*** Source information ***
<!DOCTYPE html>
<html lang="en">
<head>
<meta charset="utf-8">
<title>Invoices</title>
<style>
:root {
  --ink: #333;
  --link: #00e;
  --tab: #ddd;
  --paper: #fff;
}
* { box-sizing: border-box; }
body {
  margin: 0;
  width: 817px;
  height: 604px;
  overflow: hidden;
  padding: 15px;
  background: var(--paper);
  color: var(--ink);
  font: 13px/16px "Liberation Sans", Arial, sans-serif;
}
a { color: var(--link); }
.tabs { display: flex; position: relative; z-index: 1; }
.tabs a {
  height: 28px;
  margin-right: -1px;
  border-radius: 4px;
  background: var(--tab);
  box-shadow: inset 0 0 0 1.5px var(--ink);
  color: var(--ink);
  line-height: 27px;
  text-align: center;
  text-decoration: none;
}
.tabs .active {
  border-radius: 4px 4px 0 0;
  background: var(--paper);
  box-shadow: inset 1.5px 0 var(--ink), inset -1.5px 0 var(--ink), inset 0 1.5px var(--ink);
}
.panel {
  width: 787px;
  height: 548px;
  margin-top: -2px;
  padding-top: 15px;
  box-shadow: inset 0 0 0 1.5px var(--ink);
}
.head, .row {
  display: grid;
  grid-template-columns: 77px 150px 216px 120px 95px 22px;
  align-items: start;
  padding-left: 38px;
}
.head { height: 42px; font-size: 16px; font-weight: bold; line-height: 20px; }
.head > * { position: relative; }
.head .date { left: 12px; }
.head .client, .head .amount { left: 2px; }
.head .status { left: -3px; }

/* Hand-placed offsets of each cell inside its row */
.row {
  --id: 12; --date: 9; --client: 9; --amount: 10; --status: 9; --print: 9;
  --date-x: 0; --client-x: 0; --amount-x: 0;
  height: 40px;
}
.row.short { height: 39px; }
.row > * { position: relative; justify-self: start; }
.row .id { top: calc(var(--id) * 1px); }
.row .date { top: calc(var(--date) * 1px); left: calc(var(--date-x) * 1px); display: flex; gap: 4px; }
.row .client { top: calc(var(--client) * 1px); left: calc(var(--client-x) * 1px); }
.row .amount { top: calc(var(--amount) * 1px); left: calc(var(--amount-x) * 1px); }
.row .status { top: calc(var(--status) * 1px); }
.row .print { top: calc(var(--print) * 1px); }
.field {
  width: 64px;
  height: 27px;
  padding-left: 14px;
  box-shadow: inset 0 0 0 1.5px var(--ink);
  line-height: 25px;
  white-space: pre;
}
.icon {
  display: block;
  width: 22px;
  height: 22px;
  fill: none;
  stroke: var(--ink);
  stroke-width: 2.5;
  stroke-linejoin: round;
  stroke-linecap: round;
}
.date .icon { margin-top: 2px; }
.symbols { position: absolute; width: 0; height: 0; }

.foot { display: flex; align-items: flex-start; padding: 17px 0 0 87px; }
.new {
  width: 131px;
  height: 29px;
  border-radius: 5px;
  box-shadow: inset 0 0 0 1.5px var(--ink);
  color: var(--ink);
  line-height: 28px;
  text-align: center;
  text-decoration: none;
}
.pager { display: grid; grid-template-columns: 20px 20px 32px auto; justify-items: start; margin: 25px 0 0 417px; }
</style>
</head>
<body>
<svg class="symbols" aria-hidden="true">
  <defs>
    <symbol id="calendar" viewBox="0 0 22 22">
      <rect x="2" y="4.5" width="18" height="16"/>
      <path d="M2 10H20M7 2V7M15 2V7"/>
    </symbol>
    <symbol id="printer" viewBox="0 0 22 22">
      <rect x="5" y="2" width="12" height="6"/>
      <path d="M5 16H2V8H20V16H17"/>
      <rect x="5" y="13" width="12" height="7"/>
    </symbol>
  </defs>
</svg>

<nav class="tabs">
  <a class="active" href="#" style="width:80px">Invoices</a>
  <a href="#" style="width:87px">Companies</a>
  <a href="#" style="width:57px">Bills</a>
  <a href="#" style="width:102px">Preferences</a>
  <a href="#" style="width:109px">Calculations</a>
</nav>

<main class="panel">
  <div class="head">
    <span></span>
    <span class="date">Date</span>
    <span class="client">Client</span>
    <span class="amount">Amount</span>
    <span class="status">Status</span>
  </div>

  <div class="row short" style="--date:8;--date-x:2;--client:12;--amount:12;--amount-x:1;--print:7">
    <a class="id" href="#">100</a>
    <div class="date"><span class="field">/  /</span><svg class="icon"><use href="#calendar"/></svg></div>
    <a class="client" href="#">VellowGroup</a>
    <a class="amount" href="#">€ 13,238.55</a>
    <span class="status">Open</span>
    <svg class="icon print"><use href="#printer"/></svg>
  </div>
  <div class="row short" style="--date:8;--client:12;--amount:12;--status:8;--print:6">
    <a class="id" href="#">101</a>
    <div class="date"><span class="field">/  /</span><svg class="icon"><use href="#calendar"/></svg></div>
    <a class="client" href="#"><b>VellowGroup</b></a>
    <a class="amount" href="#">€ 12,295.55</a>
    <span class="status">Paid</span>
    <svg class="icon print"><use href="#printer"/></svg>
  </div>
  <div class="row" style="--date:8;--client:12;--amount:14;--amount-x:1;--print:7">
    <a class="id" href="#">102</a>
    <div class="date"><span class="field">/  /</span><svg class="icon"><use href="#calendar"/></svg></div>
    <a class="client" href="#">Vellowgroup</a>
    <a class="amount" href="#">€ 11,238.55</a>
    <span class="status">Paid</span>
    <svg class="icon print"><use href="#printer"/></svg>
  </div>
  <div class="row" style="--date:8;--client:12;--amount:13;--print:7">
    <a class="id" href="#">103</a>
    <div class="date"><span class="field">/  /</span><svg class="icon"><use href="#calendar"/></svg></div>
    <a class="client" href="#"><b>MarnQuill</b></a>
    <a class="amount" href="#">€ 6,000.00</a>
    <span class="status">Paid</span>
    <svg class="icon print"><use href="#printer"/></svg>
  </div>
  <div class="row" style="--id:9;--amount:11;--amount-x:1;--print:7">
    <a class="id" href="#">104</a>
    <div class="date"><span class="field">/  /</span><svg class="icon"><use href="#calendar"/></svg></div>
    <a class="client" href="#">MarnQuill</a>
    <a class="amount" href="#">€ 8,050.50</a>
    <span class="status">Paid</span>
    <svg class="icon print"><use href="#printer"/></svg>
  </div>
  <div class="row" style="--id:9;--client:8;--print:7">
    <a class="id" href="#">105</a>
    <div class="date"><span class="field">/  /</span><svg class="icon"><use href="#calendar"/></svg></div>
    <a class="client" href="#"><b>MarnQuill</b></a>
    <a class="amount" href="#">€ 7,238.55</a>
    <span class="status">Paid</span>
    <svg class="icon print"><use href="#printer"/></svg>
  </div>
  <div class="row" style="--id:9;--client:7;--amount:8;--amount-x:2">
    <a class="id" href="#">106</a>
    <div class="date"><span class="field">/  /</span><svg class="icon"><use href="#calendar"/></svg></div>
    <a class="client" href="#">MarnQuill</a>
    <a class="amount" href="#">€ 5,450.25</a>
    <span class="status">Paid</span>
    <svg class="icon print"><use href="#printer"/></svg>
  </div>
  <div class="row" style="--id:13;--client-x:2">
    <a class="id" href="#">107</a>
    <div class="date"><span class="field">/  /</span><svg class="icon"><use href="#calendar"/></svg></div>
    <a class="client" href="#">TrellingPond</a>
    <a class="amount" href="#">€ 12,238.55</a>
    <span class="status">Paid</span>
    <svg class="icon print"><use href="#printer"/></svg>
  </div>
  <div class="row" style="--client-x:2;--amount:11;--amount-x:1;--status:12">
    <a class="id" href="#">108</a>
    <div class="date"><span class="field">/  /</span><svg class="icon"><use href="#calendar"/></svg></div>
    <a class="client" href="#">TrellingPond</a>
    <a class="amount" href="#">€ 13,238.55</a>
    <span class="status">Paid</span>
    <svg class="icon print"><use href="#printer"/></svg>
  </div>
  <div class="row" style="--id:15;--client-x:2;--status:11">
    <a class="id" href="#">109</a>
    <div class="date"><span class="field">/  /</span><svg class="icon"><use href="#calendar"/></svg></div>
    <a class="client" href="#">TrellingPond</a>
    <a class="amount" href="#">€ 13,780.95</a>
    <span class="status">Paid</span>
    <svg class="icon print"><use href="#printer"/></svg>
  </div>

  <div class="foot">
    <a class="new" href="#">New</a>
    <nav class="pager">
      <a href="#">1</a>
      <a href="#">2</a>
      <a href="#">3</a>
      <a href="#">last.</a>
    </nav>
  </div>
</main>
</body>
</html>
***
Your assignment |
Lines with the word "display": copy each one from the data above.

Exercise response |
.tabs { display: flex; position: relative; z-index: 1; }
  display: grid;
.row .date { top: calc(var(--date) * 1px); left: calc(var(--date-x) * 1px); display: flex; gap: 4px; }
  display: block;
.foot { display: flex; align-items: flex-start; padding: 17px 0 0 87px; }
.pager { display: grid; grid-template-columns: 20px 20px 32px auto; justify-items: start; margin: 25px 0 0 417px; }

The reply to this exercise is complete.